_Dataset entries_.
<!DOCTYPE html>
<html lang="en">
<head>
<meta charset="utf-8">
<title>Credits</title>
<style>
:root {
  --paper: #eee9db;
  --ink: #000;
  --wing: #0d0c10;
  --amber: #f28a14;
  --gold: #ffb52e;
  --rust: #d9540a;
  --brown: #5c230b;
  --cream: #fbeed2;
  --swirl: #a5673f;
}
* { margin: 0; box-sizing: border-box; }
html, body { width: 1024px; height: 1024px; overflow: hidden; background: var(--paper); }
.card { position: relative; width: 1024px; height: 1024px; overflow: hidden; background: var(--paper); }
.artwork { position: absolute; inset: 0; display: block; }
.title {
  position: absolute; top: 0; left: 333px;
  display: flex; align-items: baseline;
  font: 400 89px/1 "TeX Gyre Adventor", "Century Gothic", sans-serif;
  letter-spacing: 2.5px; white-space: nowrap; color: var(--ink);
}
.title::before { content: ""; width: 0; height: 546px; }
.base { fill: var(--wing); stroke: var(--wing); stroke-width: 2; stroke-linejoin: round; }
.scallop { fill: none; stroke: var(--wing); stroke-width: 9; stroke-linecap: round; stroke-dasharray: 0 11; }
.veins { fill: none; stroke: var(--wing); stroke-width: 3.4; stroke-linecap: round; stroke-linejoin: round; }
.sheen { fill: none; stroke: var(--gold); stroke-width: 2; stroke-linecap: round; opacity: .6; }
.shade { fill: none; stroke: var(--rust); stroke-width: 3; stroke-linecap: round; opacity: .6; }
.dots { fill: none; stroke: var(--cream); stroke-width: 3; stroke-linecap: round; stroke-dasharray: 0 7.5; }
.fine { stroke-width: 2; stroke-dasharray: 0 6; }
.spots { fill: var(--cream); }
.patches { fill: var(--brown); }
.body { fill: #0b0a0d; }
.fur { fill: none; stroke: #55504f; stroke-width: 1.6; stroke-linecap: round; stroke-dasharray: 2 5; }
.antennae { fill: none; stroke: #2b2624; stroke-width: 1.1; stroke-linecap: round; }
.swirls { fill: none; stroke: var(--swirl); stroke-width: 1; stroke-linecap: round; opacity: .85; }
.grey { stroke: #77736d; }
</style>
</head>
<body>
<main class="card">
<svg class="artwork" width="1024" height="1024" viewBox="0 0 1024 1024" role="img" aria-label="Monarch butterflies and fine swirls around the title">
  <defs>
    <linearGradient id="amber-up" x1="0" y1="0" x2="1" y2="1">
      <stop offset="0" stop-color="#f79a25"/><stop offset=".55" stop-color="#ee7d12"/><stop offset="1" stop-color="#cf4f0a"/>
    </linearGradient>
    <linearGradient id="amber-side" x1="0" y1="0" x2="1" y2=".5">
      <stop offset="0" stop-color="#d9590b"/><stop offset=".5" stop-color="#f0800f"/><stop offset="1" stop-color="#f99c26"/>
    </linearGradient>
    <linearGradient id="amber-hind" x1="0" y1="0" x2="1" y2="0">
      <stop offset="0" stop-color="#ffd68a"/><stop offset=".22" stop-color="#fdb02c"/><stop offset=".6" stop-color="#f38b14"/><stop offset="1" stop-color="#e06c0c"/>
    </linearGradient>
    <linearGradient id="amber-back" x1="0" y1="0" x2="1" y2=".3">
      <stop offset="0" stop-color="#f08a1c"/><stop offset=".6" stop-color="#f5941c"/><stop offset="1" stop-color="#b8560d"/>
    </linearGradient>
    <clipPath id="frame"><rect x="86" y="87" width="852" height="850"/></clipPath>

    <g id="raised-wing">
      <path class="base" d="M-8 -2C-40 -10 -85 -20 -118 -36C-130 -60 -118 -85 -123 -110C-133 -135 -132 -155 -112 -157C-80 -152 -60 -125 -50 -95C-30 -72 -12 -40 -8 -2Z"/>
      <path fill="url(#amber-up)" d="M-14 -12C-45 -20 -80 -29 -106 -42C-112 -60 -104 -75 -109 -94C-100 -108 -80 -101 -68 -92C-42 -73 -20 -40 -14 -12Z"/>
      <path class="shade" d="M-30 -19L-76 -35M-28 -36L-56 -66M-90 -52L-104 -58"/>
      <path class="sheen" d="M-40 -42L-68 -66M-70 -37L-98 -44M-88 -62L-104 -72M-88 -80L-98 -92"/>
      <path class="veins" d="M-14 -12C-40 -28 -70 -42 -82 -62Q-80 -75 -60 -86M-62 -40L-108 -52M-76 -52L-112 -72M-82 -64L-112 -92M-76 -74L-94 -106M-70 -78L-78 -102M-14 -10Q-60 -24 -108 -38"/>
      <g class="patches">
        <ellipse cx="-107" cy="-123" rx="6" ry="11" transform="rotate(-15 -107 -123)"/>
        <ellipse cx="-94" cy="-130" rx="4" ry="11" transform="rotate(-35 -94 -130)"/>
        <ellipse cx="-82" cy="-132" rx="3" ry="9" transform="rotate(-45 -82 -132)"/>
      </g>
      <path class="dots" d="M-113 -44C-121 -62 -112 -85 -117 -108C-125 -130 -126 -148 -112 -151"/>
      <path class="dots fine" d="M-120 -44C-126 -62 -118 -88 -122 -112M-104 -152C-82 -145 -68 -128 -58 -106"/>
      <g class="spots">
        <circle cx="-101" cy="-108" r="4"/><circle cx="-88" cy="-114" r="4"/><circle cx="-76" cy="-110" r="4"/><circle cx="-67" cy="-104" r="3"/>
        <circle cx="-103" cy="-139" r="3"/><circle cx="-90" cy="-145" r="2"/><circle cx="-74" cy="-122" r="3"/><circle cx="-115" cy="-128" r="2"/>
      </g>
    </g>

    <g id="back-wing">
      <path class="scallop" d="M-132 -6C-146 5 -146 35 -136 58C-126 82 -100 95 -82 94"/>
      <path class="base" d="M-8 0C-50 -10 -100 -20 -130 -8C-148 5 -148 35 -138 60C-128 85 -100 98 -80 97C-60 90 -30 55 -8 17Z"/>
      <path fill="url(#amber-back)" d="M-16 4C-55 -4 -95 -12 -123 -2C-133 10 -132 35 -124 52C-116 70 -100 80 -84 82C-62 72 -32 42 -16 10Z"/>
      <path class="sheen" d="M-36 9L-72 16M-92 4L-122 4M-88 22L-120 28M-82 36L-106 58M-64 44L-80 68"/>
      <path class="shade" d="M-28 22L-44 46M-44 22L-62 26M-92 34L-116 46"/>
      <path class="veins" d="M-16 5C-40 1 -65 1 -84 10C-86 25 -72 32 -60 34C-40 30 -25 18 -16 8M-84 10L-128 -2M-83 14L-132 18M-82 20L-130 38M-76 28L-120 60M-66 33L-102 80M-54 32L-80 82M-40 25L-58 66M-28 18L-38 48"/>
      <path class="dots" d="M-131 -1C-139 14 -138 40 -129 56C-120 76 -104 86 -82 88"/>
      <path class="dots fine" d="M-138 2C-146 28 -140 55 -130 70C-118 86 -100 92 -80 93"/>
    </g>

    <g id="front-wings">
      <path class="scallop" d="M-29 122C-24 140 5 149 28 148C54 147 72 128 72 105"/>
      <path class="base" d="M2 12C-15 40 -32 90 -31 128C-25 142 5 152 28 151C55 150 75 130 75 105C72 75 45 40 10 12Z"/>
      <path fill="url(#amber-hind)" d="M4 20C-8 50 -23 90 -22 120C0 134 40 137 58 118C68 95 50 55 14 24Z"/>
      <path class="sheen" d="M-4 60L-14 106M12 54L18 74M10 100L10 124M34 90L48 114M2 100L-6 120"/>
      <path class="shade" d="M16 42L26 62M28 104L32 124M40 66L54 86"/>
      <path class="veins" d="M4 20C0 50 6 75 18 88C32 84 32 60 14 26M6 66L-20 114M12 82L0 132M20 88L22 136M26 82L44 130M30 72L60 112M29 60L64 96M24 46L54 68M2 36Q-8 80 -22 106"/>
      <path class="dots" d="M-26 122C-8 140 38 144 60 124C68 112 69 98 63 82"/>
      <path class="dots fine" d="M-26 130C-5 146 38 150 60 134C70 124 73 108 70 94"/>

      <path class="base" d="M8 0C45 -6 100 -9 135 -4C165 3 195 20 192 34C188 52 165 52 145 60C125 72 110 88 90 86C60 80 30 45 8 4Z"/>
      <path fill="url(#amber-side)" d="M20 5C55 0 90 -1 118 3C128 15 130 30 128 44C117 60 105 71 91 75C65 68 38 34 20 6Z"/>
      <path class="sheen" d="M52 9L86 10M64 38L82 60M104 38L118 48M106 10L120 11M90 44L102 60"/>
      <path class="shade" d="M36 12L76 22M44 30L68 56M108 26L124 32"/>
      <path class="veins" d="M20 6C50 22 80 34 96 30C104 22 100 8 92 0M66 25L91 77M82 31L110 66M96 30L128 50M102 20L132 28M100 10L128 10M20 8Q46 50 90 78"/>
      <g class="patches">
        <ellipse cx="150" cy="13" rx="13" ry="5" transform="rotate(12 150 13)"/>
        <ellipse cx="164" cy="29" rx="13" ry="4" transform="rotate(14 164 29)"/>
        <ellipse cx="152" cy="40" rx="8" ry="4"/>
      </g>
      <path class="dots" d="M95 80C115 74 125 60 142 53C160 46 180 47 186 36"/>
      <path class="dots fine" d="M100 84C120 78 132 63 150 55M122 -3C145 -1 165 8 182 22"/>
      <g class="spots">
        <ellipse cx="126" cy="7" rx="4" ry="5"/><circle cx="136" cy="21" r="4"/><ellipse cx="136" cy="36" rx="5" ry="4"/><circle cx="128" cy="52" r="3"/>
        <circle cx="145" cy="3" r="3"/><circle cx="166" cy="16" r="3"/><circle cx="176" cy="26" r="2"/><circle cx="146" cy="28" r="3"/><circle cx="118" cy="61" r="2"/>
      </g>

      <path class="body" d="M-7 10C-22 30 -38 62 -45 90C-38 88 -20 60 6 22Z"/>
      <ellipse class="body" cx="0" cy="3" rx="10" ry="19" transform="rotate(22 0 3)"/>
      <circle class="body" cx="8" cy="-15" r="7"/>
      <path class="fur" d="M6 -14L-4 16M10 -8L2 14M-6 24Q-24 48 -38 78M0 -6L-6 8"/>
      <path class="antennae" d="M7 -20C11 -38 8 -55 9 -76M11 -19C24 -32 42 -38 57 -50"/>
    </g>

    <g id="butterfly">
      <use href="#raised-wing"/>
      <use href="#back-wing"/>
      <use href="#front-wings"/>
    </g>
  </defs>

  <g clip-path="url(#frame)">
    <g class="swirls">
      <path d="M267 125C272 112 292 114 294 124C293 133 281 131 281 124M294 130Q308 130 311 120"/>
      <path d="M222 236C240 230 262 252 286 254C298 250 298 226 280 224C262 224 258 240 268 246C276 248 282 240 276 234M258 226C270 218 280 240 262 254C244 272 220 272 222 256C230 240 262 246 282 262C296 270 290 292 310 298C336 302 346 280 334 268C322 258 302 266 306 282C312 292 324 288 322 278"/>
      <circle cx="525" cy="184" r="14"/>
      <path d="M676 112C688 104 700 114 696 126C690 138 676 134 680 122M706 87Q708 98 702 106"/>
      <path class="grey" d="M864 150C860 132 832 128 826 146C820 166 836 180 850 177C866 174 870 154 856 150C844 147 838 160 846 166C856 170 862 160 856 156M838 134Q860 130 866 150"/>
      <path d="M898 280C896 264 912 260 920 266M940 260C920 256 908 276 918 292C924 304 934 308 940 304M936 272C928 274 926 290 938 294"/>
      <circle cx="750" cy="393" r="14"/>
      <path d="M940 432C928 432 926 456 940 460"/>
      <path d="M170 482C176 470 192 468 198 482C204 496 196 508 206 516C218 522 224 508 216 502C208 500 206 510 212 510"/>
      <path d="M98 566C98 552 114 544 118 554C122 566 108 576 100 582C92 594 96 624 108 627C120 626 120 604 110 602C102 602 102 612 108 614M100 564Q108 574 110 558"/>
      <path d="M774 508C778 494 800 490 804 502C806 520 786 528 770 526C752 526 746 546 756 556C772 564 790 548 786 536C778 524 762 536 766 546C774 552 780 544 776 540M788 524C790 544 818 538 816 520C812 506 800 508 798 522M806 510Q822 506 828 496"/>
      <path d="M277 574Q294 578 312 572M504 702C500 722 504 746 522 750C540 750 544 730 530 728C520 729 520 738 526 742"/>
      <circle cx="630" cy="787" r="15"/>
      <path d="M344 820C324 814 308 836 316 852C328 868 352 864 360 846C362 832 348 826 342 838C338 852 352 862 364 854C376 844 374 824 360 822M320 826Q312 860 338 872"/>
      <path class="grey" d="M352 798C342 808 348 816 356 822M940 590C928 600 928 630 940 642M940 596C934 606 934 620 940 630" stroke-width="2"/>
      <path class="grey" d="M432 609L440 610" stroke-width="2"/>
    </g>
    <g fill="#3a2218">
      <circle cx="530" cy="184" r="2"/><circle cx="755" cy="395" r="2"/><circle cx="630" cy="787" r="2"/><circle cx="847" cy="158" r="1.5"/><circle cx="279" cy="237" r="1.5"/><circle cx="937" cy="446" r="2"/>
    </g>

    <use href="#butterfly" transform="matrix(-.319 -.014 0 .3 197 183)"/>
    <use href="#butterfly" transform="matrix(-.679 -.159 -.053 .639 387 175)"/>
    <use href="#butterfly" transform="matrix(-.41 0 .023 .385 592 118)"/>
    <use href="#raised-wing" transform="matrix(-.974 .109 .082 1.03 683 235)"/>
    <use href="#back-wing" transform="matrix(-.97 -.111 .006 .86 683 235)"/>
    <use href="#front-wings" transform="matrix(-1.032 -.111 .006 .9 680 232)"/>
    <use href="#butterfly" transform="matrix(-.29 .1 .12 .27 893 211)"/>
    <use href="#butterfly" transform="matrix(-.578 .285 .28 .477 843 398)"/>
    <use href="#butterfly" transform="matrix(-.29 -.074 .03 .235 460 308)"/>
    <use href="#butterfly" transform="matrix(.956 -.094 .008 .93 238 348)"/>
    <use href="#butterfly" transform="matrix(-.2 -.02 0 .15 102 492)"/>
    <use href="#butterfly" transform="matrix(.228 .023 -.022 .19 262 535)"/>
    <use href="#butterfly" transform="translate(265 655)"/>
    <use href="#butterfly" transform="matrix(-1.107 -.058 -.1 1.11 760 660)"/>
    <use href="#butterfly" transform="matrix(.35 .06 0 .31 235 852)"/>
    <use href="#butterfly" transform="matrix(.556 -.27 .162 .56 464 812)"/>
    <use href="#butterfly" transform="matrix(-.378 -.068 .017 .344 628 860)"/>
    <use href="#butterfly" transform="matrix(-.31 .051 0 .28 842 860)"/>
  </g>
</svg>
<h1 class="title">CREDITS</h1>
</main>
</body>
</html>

_Problem requirements_.
Using the records above, restate word for word the lines from the one with "0; box-sizing: border-box;" through the one with "0; height: 546px;", both included.

_Exercise output_.
* { margin: 0; box-sizing: border-box; }
html, body { width: 1024px; height: 1024px; overflow: hidden; background: var(--paper); }
.card { position: relative; width: 1024px; height: 1024px; overflow: hidden; background: var(--paper); }
.artwork { position: absolute; inset: 0; display: block; }
.title {
  position: absolute; top: 0; left: 333px;
  display: flex; align-items: baseline;
  font: 400 89px/1 "TeX Gyre Adventor", "Century Gothic", sans-serif;
  letter-spacing: 2.5px; white-space: nowrap; color: var(--ink);
}
.title::before { content: ""; width: 0; height: 546px; }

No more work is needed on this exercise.